Please say how many lines in the records below contain the word "rect". Give only the number.

Data records:
[Start of section]
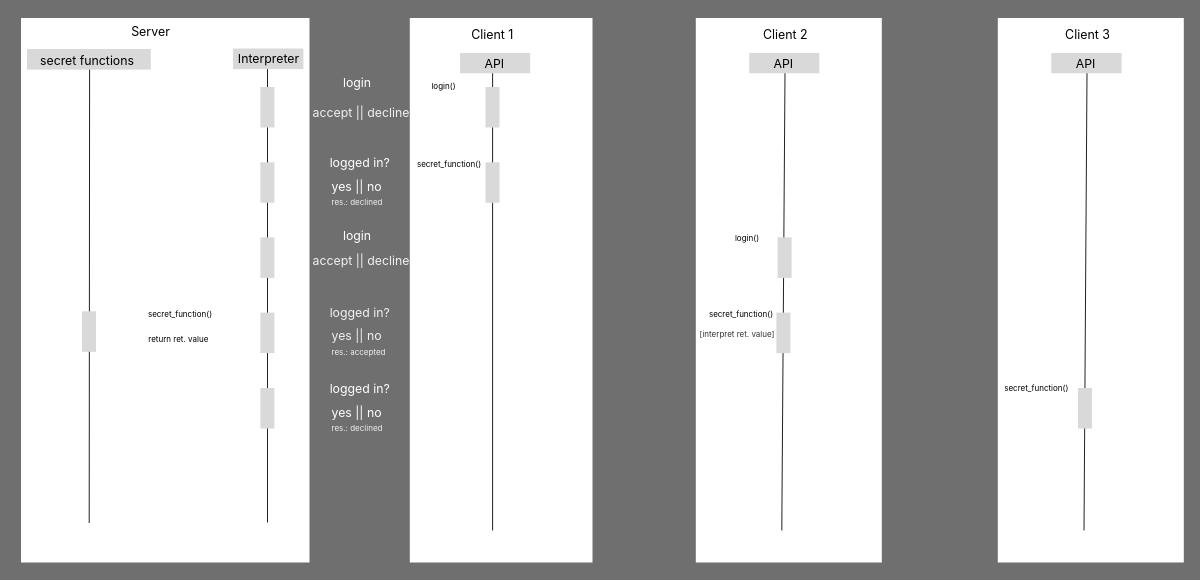
<!DOCTYPE html>
<html lang="en">
<head>
<meta charset="utf-8">
<title>Login sequence diagram</title>
<style>
:root {
  --ground: #6f6f6f;
  --lane: #ffffff;
  --node: #d9d9d9;
  --ink: #000000;
  --line: #222222;
  --message: #ffffff;
}
* { box-sizing: border-box; margin: 0; padding: 0; }
html, body { width: 1200px; height: 580px; overflow: hidden; background: var(--ground); }
.diagram {
  position: relative;
  width: 1200px;
  height: 580px;
  overflow: hidden;
  background: var(--ground);
  color: var(--ink);
  font: 400 12.3px/1 Inter, sans-serif;
}
.lanes { position: absolute; inset: 0; width: 1200px; height: 580px; }
.lane { fill: var(--lane); }
.node { fill: var(--node); }
.lifeline { stroke: var(--line); stroke-width: 1; }
.label {
  position: absolute;
  left: var(--x);
  top: var(--y);
  transform: translate(-50%, -50%);
  white-space: nowrap;
}
h2.label { font-size: 12.4px; font-weight: 400; }
.call { font-size: 8px; }
.message { color: var(--message); }
.result { color: var(--message); font-size: 8px; }
.soft { opacity: .9; }
.note { font-size: 8px; color: #333333; }
</style>
</head>
<body>
<main class="diagram">
  <svg class="lanes" viewBox="0 0 1200 580" aria-hidden="true">
    <defs><rect id="activation" class="node" width="14" height="40.5"/></defs>
    <g class="lane">
      <rect x="21" y="18" width="288.5" height="544.5"/>
      <rect x="409.8" y="18" width="182.7" height="544.5"/>
      <rect x="695.8" y="18" width="186" height="544.5"/>
      <rect x="997.8" y="18" width="186" height="544.5"/>
    </g>
    <g class="lifeline">
      <line x1="89.6" y1="69" x2="89.2" y2="523"/>
      <line x1="267.5" y1="69" x2="267.5" y2="522.5"/>
      <line x1="492.6" y1="73" x2="492.6" y2="530.5"/>
      <line x1="785" y1="73" x2="781.8" y2="530.5"/>
      <line x1="1087" y1="73" x2="1084" y2="530.5"/>
    </g>
    <g class="node">
      <rect x="27" y="49" width="123.8" height="20.6"/>
      <rect x="233" y="48.5" width="70.4" height="20.6"/>
      <rect x="460" y="53" width="70.2" height="20.3"/>
      <rect x="749.2" y="53" width="70.2" height="20.3"/>
      <rect x="1051.3" y="53" width="70.3" height="20.3"/>
    </g>
    <g class="activations">
      <use href="#activation" x="82" y="311.3"/>
      <use href="#activation" x="260.4" y="87"/>
      <use href="#activation" x="260.4" y="162.3"/>
      <use href="#activation" x="260.4" y="237.4"/>
      <use href="#activation" x="260.4" y="312.6"/>
      <use href="#activation" x="260.4" y="388"/>
      <use href="#activation" x="485.5" y="87"/>
      <use href="#activation" x="485.5" y="162.3"/>
      <use href="#activation" x="777.6" y="237.4"/>
      <use href="#activation" x="776.4" y="312.6"/>
      <use href="#activation" x="1078" y="388"/>
    </g>
  </svg>

  <section class="server">
    <h2 class="label" style="--x:150.5px;--y:31.5px">Server</h2>
    <p class="label" style="--x:87px;--y:60.5px">secret functions</p>
    <p class="label" style="--x:268.5px;--y:59px">Interpreter</p>
    <p class="label call" style="--x:180px;--y:313.5px">secret_function()</p>
    <p class="label call" style="--x:178.3px;--y:339px">return ret. value</p>
  </section>

  <section class="messages">
    <p class="label message" style="--x:357px;--y:83px">login</p>
    <p class="label message soft" style="--x:361px;--y:113px">accept || decline</p>
    <p class="label message" style="--x:359.7px;--y:163.3px">logged in?</p>
    <p class="label message" style="--x:356.5px;--y:187px">yes || no</p>
    <p class="label result soft" style="--x:357px;--y:202.3px">res.: declined</p>
    <p class="label message" style="--x:357px;--y:235.5px">login</p>
    <p class="label message soft" style="--x:361px;--y:261px">accept || decline</p>
    <p class="label message soft" style="--x:359.7px;--y:312.5px">logged in?</p>
    <p class="label message soft" style="--x:356.5px;--y:336px">yes || no</p>
    <p class="label result soft" style="--x:358.5px;--y:351.5px">res.: accepted</p>
    <p class="label message" style="--x:359.7px;--y:389px">logged in?</p>
    <p class="label message" style="--x:356.5px;--y:412.5px">yes || no</p>
    <p class="label result soft" style="--x:357px;--y:428px">res.: declined</p>
  </section>

  <section class="client-1">
    <h2 class="label" style="--x:492.3px;--y:35px">Client 1</h2>
    <p class="label" style="--x:494.3px;--y:64px">API</p>
    <p class="label call" style="--x:443.5px;--y:85.5px">login()</p>
    <p class="label call" style="--x:449px;--y:164px">secret_function()</p>
  </section>

  <section class="client-2">
    <h2 class="label" style="--x:785.3px;--y:35px">Client 2</h2>
    <p class="label" style="--x:783.3px;--y:64px">API</p>
    <p class="label call" style="--x:747px;--y:237.7px">login()</p>
    <p class="label call" style="--x:741px;--y:313.5px">secret_function()</p>
    <p class="label note" style="--x:737px;--y:333.5px">[interpret ret. value]</p>
  </section>

  <section class="client-3">
    <h2 class="label" style="--x:1087.5px;--y:35px">Client 3</h2>
    <p class="label" style="--x:1085.5px;--y:64px">API</p>
    <p class="label call" style="--x:1036.3px;--y:387.5px">secret_function()</p>
  </section>
</main>
</body>
</html>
[End of section]
Your response:
10